■ **What is required**:
Verbatim copy without pictures. Please print every entry as it stands.

[Record extracts — start]

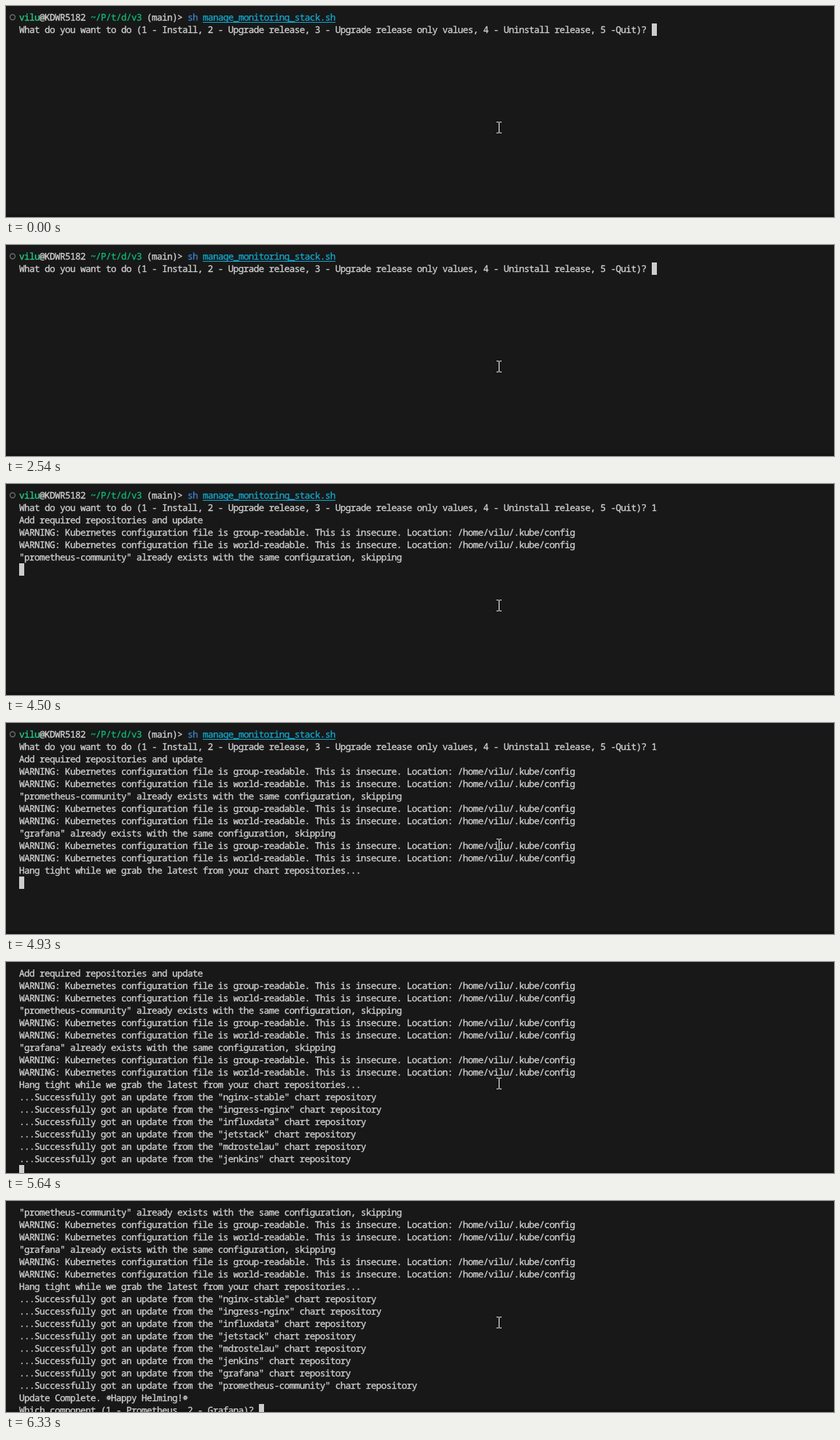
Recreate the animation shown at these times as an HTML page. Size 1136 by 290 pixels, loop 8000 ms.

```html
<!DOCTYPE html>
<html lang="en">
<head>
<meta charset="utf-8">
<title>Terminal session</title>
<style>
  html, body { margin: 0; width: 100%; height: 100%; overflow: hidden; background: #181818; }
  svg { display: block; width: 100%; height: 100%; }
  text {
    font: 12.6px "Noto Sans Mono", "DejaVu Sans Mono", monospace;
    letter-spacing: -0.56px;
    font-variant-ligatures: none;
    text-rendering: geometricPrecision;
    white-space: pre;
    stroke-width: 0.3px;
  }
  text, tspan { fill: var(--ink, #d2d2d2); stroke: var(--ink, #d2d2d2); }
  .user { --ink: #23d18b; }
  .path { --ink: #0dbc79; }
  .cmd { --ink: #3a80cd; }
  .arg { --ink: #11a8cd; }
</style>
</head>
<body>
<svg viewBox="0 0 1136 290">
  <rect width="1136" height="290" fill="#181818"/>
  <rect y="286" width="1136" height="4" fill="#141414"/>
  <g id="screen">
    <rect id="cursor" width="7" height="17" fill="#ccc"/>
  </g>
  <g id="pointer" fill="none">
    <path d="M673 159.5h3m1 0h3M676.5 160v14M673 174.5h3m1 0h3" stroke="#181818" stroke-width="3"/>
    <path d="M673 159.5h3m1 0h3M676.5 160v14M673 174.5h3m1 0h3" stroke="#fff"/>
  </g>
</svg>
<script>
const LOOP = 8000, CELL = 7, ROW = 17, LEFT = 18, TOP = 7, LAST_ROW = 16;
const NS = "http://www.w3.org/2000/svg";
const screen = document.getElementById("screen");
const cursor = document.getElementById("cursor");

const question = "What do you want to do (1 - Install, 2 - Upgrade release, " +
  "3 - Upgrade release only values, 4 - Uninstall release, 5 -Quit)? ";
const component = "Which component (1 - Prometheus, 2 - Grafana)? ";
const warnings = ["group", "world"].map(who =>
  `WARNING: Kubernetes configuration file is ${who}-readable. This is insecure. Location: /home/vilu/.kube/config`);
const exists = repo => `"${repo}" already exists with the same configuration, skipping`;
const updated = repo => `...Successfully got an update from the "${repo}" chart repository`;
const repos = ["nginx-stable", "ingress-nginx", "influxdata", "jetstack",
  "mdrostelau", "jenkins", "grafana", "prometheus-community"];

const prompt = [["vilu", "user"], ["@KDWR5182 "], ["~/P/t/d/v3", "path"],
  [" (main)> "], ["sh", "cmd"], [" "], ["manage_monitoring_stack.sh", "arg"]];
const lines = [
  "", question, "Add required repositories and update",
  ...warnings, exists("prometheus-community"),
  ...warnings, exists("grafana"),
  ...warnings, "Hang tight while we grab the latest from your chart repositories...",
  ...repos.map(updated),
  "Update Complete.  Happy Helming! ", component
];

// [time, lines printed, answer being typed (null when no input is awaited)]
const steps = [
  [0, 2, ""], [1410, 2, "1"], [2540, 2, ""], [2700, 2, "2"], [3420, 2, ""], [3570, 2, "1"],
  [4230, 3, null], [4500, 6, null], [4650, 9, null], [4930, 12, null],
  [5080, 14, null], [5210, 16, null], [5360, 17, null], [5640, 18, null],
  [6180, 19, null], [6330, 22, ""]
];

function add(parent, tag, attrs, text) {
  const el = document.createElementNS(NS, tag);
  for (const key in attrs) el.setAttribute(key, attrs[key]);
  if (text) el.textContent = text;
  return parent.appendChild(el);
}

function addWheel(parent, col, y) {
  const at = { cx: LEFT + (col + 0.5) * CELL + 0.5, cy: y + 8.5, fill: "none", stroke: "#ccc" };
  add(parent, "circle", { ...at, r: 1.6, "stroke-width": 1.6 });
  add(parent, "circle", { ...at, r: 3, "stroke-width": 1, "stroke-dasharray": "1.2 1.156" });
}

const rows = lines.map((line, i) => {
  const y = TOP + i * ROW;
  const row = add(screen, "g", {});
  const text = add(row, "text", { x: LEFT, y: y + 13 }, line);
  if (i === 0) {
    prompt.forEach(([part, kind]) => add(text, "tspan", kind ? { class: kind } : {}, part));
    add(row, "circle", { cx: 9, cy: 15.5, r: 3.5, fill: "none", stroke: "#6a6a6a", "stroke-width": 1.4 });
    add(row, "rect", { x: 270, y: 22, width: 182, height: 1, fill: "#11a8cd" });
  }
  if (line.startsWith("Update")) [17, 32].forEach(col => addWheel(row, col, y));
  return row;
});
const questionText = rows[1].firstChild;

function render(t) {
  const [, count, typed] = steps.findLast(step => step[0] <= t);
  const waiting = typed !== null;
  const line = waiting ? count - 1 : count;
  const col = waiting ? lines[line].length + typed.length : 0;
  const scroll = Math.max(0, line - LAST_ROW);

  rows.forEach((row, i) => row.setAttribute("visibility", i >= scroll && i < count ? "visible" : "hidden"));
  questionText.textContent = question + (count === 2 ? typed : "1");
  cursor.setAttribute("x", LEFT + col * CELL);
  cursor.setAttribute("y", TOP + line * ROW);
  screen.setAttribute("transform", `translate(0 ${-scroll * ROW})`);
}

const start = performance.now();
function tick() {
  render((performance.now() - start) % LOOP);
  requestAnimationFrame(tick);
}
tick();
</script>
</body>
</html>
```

[Record extracts — finish]

■ **Solution for this exercise**:
Recreate the animation shown at these times as an HTML page. Size 1136 by 290 pixels, loop 8000 ms.

```html
<!DOCTYPE html>
<html lang="en">
<head>
<meta charset="utf-8">
<title>Terminal session</title>
<style>
  html, body { margin: 0; width: 100%; height: 100%; overflow: hidden; background: #181818; }
  svg { display: block; width: 100%; height: 100%; }
  text {
    font: 12.6px "Noto Sans Mono", "DejaVu Sans Mono", monospace;
    letter-spacing: -0.56px;
    font-variant-ligatures: none;
    text-rendering: geometricPrecision;
    white-space: pre;
    stroke-width: 0.3px;
  }
  text, tspan { fill: var(--ink, #d2d2d2); stroke: var(--ink, #d2d2d2); }
  .user { --ink: #23d18b; }
  .path { --ink: #0dbc79; }
  .cmd { --ink: #3a80cd; }
  .arg { --ink: #11a8cd; }
</style>
</head>
<body>
<svg viewBox="0 0 1136 290">
  <rect width="1136" height="290" fill="#181818"/>
  <rect y="286" width="1136" height="4" fill="#141414"/>
  <g id="screen">
    <rect id="cursor" width="7" height="17" fill="#ccc"/>
  </g>
  <g id="pointer" fill="none">
    <path d="M673 159.5h3m1 0h3M676.5 160v14M673 174.5h3m1 0h3" stroke="#181818" stroke-width="3"/>
    <path d="M673 159.5h3m1 0h3M676.5 160v14M673 174.5h3m1 0h3" stroke="#fff"/>
  </g>
</svg>
<script>
const LOOP = 8000, CELL = 7, ROW = 17, LEFT = 18, TOP = 7, LAST_ROW = 16;
const NS = "http://www.w3.org/2000/svg";
const screen = document.getElementById("screen");
const cursor = document.getElementById("cursor");

const question = "What do you want to do (1 - Install, 2 - Upgrade release, " +
  "3 - Upgrade release only values, 4 - Uninstall release, 5 -Quit)? ";
const component = "Which component (1 - Prometheus, 2 - Grafana)? ";
const warnings = ["group", "world"].map(who =>
  `WARNING: Kubernetes configuration file is ${who}-readable. This is insecure. Location: /home/vilu/.kube/config`);
const exists = repo => `"${repo}" already exists with the same configuration, skipping`;
const updated = repo => `...Successfully got an update from the "${repo}" chart repository`;
const repos = ["nginx-stable", "ingress-nginx", "influxdata", "jetstack",
  "mdrostelau", "jenkins", "grafana", "prometheus-community"];

const prompt = [["vilu", "user"], ["@KDWR5182 "], ["~/P/t/d/v3", "path"],
  [" (main)> "], ["sh", "cmd"], [" "], ["manage_monitoring_stack.sh", "arg"]];
const lines = [
  "", question, "Add required repositories and update",
  ...warnings, exists("prometheus-community"),
  ...warnings, exists("grafana"),
  ...warnings, "Hang tight while we grab the latest from your chart repositories...",
  ...repos.map(updated),
  "Update Complete.  Happy Helming! ", component
];

// [time, lines printed, answer being typed (null when no input is awaited)]
const steps = [
  [0, 2, ""], [1410, 2, "1"], [2540, 2, ""], [2700, 2, "2"], [3420, 2, ""], [3570, 2, "1"],
  [4230, 3, null], [4500, 6, null], [4650, 9, null], [4930, 12, null],
  [5080, 14, null], [5210, 16, null], [5360, 17, null], [5640, 18, null],
  [6180, 19, null], [6330, 22, ""]
];

function add(parent, tag, attrs, text) {
  const el = document.createElementNS(NS, tag);
  for (const key in attrs) el.setAttribute(key, attrs[key]);
  if (text) el.textContent = text;
  return parent.appendChild(el);
}

function addWheel(parent, col, y) {
  const at = { cx: LEFT + (col + 0.5) * CELL + 0.5, cy: y + 8.5, fill: "none", stroke: "#ccc" };
  add(parent, "circle", { ...at, r: 1.6, "stroke-width": 1.6 });
  add(parent, "circle", { ...at, r: 3, "stroke-width": 1, "stroke-dasharray": "1.2 1.156" });
}

const rows = lines.map((line, i) => {
  const y = TOP + i * ROW;
  const row = add(screen, "g", {});
  const text = add(row, "text", { x: LEFT, y: y + 13 }, line);
  if (i === 0) {
    prompt.forEach(([part, kind]) => add(text, "tspan", kind ? { class: kind } : {}, part));
    add(row, "circle", { cx: 9, cy: 15.5, r: 3.5, fill: "none", stroke: "#6a6a6a", "stroke-width": 1.4 });
    add(row, "rect", { x: 270, y: 22, width: 182, height: 1, fill: "#11a8cd" });
  }
  if (line.startsWith("Update")) [17, 32].forEach(col => addWheel(row, col, y));
  return row;
});
const questionText = rows[1].firstChild;

function render(t) {
  const [, count, typed] = steps.findLast(step => step[0] <= t);
  const waiting = typed !== null;
  const line = waiting ? count - 1 : count;
  const col = waiting ? lines[line].length + typed.length : 0;
  const scroll = Math.max(0, line - LAST_ROW);

  rows.forEach((row, i) => row.setAttribute("visibility", i >= scroll && i < count ? "visible" : "hidden"));
  questionText.textContent = question + (count === 2 ? typed : "1");
  cursor.setAttribute("x", LEFT + col * CELL);
  cursor.setAttribute("y", TOP + line * ROW);
  screen.setAttribute("transform", `translate(0 ${-scroll * ROW})`);
}

const start = performance.now();
function tick() {
  render((performance.now() - start) % LOOP);
  requestAnimationFrame(tick);
}
tick();
</script>
</body>
</html>
```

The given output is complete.